Supplemental capital discussed – but tax challenges ahead
Oct. 27, 2016 -- Supplemental capital – and its use by credit unions – will be the subject of a likely January “advance notice of proposed rulemaking” by NCUA, but the issue itself won’t be without its challenges.
Among them: whether state chartered credit unions (SCUs) will be able, under the law, to maintain their federal tax exemption while issuing supplemental capital.
At the open, regular meeting of the NCUA Board Thursday, Chairman Rick Metsger noted that supplemental capital (for purposes of risk-based capital) has been an issue among credit unions for some time. He added that the ANPR that will come forth in January is “the first we’ve done” since he instituted his “board briefings” to discuss issues coming before the board. “We’ll move as expeditiously as possible,” Metsger said – then adding there are issues to be considered, specifically naming the tax exemption for state-chartered credit unions.
In a presentation about supplemental capital, Larry Fazio – NCUA director of the office of examination and insurance – pointed out that federal credit unions have a specific tax exemption from “all taxation now or hereafter imposed by the United States or by any State, Territorial, or local taxing authority,” with the exceptions of real and personal property taxes.
SCUs, Fazio pointed out, have a slightly narrower exemption under the federal code, which states that the an exemption from federal income tax exists for “credit unions without capital stock organized and operated for mutual purposes without profit” (as written in the federal tax code). Fazio pointed out that there is no definition for “capital stock,” and that the Internal Revenue Service may need to provide rulings for individual issuances of supplementary capital.
NASCUS President and CEO Lucy Ito said the state system will work closely with NCUA in addressing the tax exemption issue – and others. "Supplemental capital is an important tool in enhancing credit union safety and soundness, and the state system must be part of the discussion to ensure that both federal and state credit unions have the opportunity to use this tool, and that neither be at a disadvantage.
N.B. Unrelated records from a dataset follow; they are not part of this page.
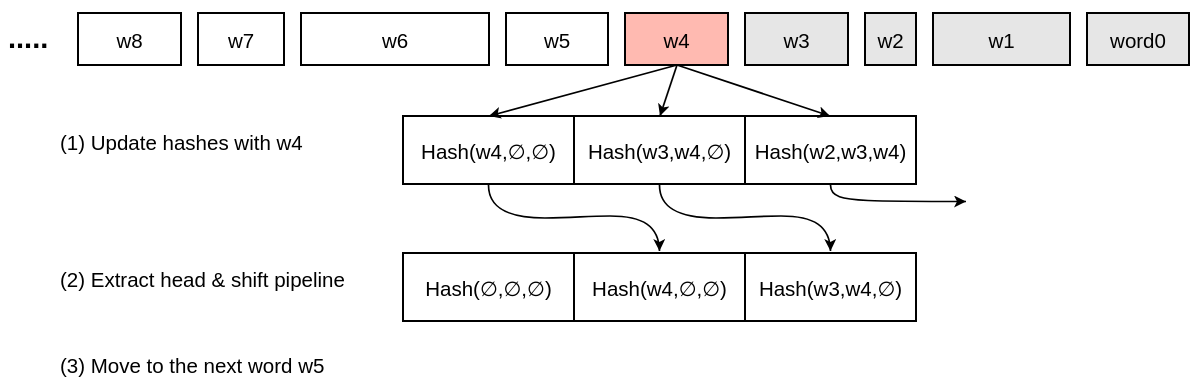
<!DOCTYPE html>
<html lang="en">
<head>
<meta charset="utf-8">
<title>Rolling word hash pipeline</title>
<style>
:root {
  --ink: #000;
  --paper: #fff;
  --current: #ffbab1;
  --seen: #e6e6e6;
}
* { box-sizing: border-box; }
html, body { margin: 0; overflow: hidden; }
body { background: var(--paper); }
.diagram {
  position: relative;
  width: 1200px;
  height: 391px;
  overflow: hidden;
  background: var(--paper);
  color: var(--ink);
  font: 20.5px/24px "Liberation Sans", "DejaVu Sans", sans-serif;
  white-space: nowrap;
}
.more {
  position: absolute;
  left: 8px;
  top: 21px;
  font-size: 29px;
  line-height: 34px;
  font-weight: 700;
}
.words {
  position: absolute;
  left: 77px;
  top: 12px;
  height: 54px;
  display: flex;
  gap: 15px;
}
.word, .hash {
  display: flex;
  flex: none;
  align-items: center;
  justify-content: center;
  padding-top: 4px;
  border: 2px solid var(--ink);
}
.word { width: 105px; }
.word.w7 { width: 88px; }
.word.w6 { width: 190px; }
.word.w5, .word.w0 { width: 104px; }
.word.w2 { width: 53px; }
.word.w1 { width: 139px; }
.current { background: var(--current); }
.seen { background: var(--seen); }
.pipeline {
  position: absolute;
  left: 402px;
  height: 70px;
  display: flex;
}
.updated { top: 115px; }
.shifted { top: 252px; }
.hash { width: 173px; }
.hash + .hash { margin-left: -2px; }
.step { position: absolute; left: 60px; margin: 0; }
.step.update { top: 131px; }
.step.extract { top: 268px; }
.step.next { top: 354px; }
.arrows { position: absolute; left: 0; top: 0; }
</style>
</head>
<body>
<main class="diagram">
  <span class="more">.....</span>
  <div class="words">
    <div class="word">w8</div>
    <div class="word w7">w7</div>
    <div class="word w6">w6</div>
    <div class="word w5">w5</div>
    <div class="word current">w4</div>
    <div class="word seen">w3</div>
    <div class="word w2 seen">w2</div>
    <div class="word w1 seen">w1</div>
    <div class="word w0 seen">word0</div>
  </div>

  <p class="step update">(1) Update hashes with w4</p>
  <div class="pipeline updated">
    <div class="hash">Hash(w4,∅,∅)</div>
    <div class="hash">Hash(w3,w4,∅)</div>
    <div class="hash">Hash(w2,w3,w4)</div>
  </div>

  <p class="step extract">(2) Extract head &amp; shift pipeline</p>
  <div class="pipeline shifted">
    <div class="hash">Hash(∅,∅,∅)</div>
    <div class="hash">Hash(w4,∅,∅)</div>
    <div class="hash">Hash(w3,w4,∅)</div>
  </div>

  <p class="step next">(3) Move to the next word w5</p>

  <svg class="arrows" width="1200" height="391" viewBox="0 0 1200 391" aria-hidden="true">
    <defs>
      <marker id="head" markerUnits="userSpaceOnUse" markerWidth="14" markerHeight="14" refX="12" refY="6" orient="auto">
        <path d="M12 6L0 12L3 6L0 0Z"/>
      </marker>
      <path id="shift" d="M488.500 185C488.500 207 506 218 545 218C574 218 585 216 610 216C643 216 659 226 659.500 251"/>
    </defs>
    <g fill="none" stroke="#000" stroke-width="1.7" marker-end="url(#head)">
      <path d="M677 65L489 116"/>
      <path d="M677 65L660 116"/>
      <path d="M677 65L830 116"/>
      <use href="#shift"/>
      <use href="#shift" x="171"/>
      <path d="M830.500 185C830.500 197 842 199 868 200.500C890 201.500 910 201.500 966 201.500"/>
    </g>
  </svg>
</main>
</body>
</html>
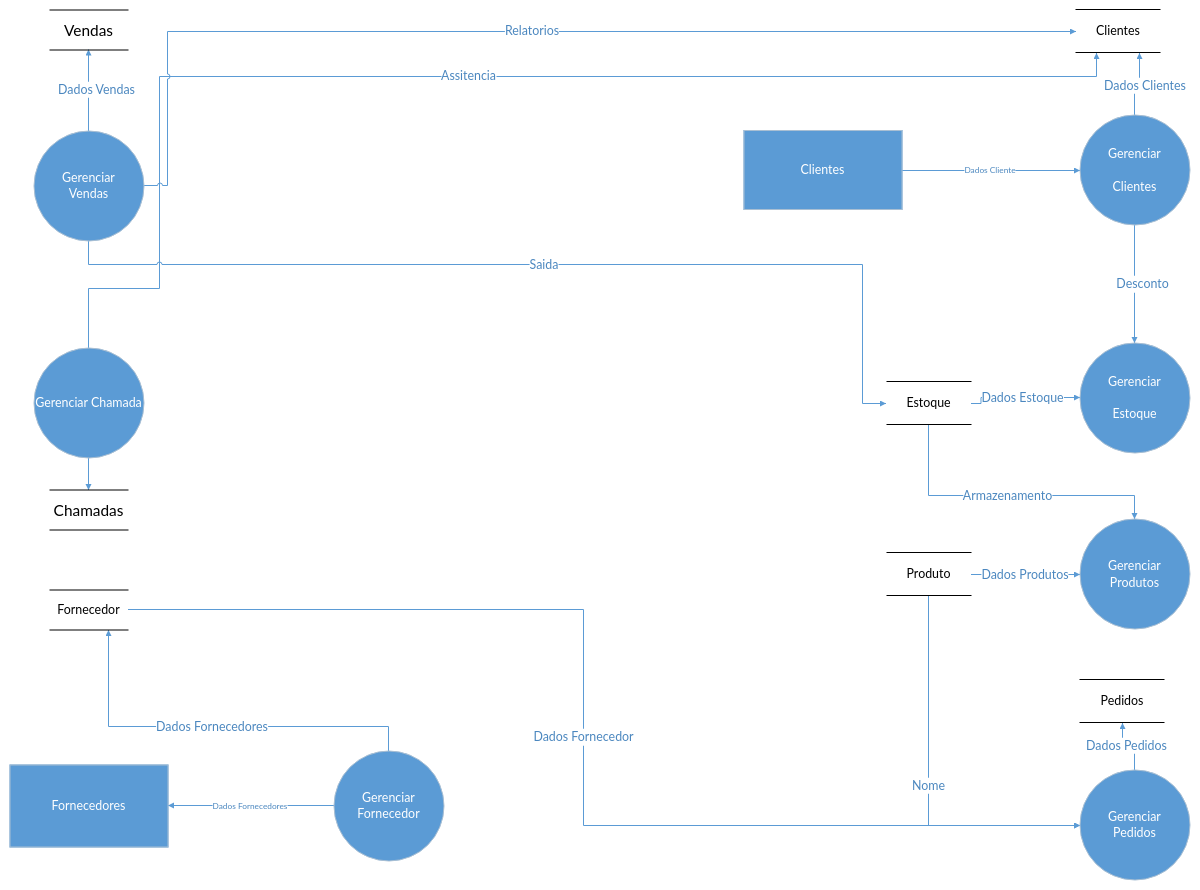
<!DOCTYPE html>
<html lang="pt">
<head>
<meta charset="utf-8">
<title>Diagrama de fluxo de dados</title>
<style>
:root {
  --blue: #5b9bd5;
  --label: #4b87bf;
  --edge: #a9bfd3;
  --ink: #000;
  --paper: #fff;
}
* { box-sizing: border-box; margin: 0; padding: 0; }
html, body { width: 1200px; height: 890px; overflow: hidden; background: var(--paper); }
.diagram {
  position: relative; width: 1200px; height: 890px; overflow: hidden;
  font: 12.4px/16.5px Lato, Carlito, sans-serif;
}
.flows { position: absolute; left: 0; top: 0; }
.flows .line { fill: none; stroke: var(--blue); stroke-width: 1; }
.arrow { fill: var(--blue); }
.node, .label { position: absolute; left: var(--x); top: var(--y); transform: translate(-50%, -50%); white-space: nowrap; text-align: center; }
.node { display: flex; flex-direction: column; align-items: center; justify-content: center; }
.process { width: 111px; height: 111px; border-radius: 50%; }
.process, .entity { background: var(--blue); border: 1px solid var(--edge); color: var(--paper); }
.spaced { gap: 16px; }
.entity { width: 159px; height: 80px; }
.store { width: 85px; height: 44px; border: solid var(--ink); border-width: 1px 0; color: var(--ink); }
.store.small { width: 79px; height: 41px; }
.store.large { width: 79px; height: 41px; font-size: 15.4px; }
.label { background: var(--paper); color: var(--label); }
.label.fine { font-size: 8.3px; line-height: 11px; }
</style>
</head>
<body>
<main class="diagram">
  <svg class="flows" width="1200" height="890" viewBox="0 0 1200 890" aria-hidden="true">
    <defs>
      <marker id="arrow" markerUnits="userSpaceOnUse" markerWidth="7" markerHeight="7" refX="6" refY="3" orient="auto">
        <path class="arrow" d="M0 0L6 3L0 6Z"/>
      </marker>
    </defs>
    <g class="line" marker-end="url(#arrow)">
      <path marker-end="url(#arrow)" d="M88.5 131V49.5"/>
      <path marker-end="url(#arrow)" d="M144 185.5H157.5A2.5 2.5 0 0 1 162.5 185.5H167.5V79A2.5 2.5 0 0 0 167.5 74V31.500H1076"/>
      <path marker-end="url(#arrow)" d="M88.5 348V288.500H159.500V76.500H1096.500V53"/>
      <path marker-end="url(#arrow)" d="M88.500 241V264.500H157A2.500 2.500 0 0 1 162 264.500H862.500V403.500H886"/>
      <path marker-end="url(#arrow)" d="M88.500 458V490"/>
      <path marker-end="url(#arrow)" d="M902 170.500H1080"/>
      <path marker-end="url(#arrow)" d="M1134.500 115V86H1139.500V53"/>
      <path marker-end="url(#arrow)" d="M1134.500 225V343"/>
      <path marker-end="url(#arrow)" d="M971 403.500H981V397.500H1080"/>
      <path marker-end="url(#arrow)" d="M928.500 425V495.500H1134.500V519"/>
      <path marker-end="url(#arrow)" d="M971 574.500H1080"/>
      <path marker-end="url(#arrow)" d="M928.500 596V825.500H1080"/>
      <path marker-end="url(#arrow)" d="M128 609.500H583.500V825.500H1080"/>
      <path marker-end="url(#arrow)" d="M388.500 751V726.500H108.500V630"/>
      <path marker-end="url(#arrow)" d="M334 805.500H168"/>
      <path marker-end="url(#arrow)" d="M1134.500 770V746H1122.500V723"/>
    </g>
  </svg>

  <div class="node store large" style="--x:88.500px;--y:29.500px">Vendas</div>
  <div class="node store" style="--x:1118px;--y:31px">Clientes</div>
  <div class="node store" style="--x:928.500px;--y:403px">Estoque</div>
  <div class="node store large" style="--x:88.500px;--y:509.500px">Chamadas</div>
  <div class="node store" style="--x:928.500px;--y:574px">Produto</div>
  <div class="node store small" style="--x:88.500px;--y:609.500px">Fornecedor</div>
  <div class="node store" style="--x:1122px;--y:701px">Pedidos</div>

  <div class="node entity" style="--x:822.500px;--y:170px">Clientes</div>
  <div class="node entity" style="--x:88.500px;--y:805.500px;height:83px">Fornecedores</div>

  <div class="node process" style="--x:88.500px;--y:185.500px"><span>Gerenciar</span><span>Vendas</span></div>
  <div class="node process" style="--x:88.500px;--y:403px">Gerenciar Chamada</div>
  <div class="node process spaced" style="--x:1134.500px;--y:170px"><span>Gerenciar</span><span>Clientes</span></div>
  <div class="node process spaced" style="--x:1134.500px;--y:397.500px"><span>Gerenciar</span><span>Estoque</span></div>
  <div class="node process" style="--x:1134.500px;--y:574px"><span>Gerenciar</span><span>Produtos</span></div>
  <div class="node process" style="--x:388.500px;--y:805.500px"><span>Gerenciar</span><span>Fornecedor</span></div>
  <div class="node process" style="--x:1134.500px;--y:824.500px"><span>Gerenciar</span><span>Pedidos</span></div>

  <div class="label" style="--x:96.500px;--y:89.500px">Dados Vendas</div>
  <div class="label" style="--x:532px;--y:31px">Relatorios</div>
  <div class="label" style="--x:468.500px;--y:76px">Assitencia</div>
  <div class="label" style="--x:1145px;--y:85.500px">Dados Clientes</div>
  <div class="label fine" style="--x:990px;--y:170px">Dados Cliente</div>
  <div class="label" style="--x:544px;--y:265px">Saida</div>
  <div class="label" style="--x:1142.500px;--y:284px">Desconto</div>
  <div class="label" style="--x:1022.500px;--y:397.500px">Dados Estoque</div>
  <div class="label" style="--x:1007.500px;--y:495.500px">Armazenamento</div>
  <div class="label" style="--x:1025px;--y:574.500px">Dados Produtos</div>
  <div class="label" style="--x:212px;--y:727px">Dados Fornecedores</div>
  <div class="label" style="--x:583.500px;--y:737px">Dados Fornecedor</div>
  <div class="label" style="--x:928.500px;--y:785.500px">Nome</div>
  <div class="label" style="--x:1126.500px;--y:745.500px">Dados Pedidos</div>
  <div class="label fine" style="--x:250px;--y:805.500px">Dados Fornecedores</div>
</main>
</body>
</html>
NASCUS has a long record of supporting this critical safety and soundness enhancement, and will continue to build that record.”
Fazio also pointed out that, in order for the agency to issue a rule, it would have to address changes in at least 12 other existing agency rules -- and add at least eight additional regulations (covering such things as anti-fraud requirements, dealer-broker requirements, disclosures, insider purchase limits and disclosures and more).
There are also some potential areas of relaxation of agency rules, Fazio said, including removing the borrowing limits on federally insured, state chartered credit unions; allowing non-institutional investors to purchase secondary capital; allowing non-institutional investors to purchase secondary capital, and more.
In other action Thursday, the NCUA Board:
- Approved a new field of membership (FOM) rule for federal credit unions designed to “improve consumer access to affordable credit,” according to an NCUA release. (Board Chairman Rick Metsger acknowledged during the meeting that “numerous states that have updated their FOMs. Many of these were successfully updated years, even decades ago.”). The rule takes effect 60 days after publication in the Federal Register.
- Issued for comment a new proposed rule on FOM that incorporates a number of comments received on the FOM rule to “provide further field-of-membership community charter options for federal credit unions” (with a 30-day comment period).
- Officially renamed the NCUA’s consumer office as the “Office of Consumer Financial Protection and Access”
- Adopted a final rule adjusting civil monetary penalties for inflation (required by Congress).
- Approved an interagency proposed rule to implement private flood insurance requirements for loans in special flood hazard areas contained in a 2012 statute.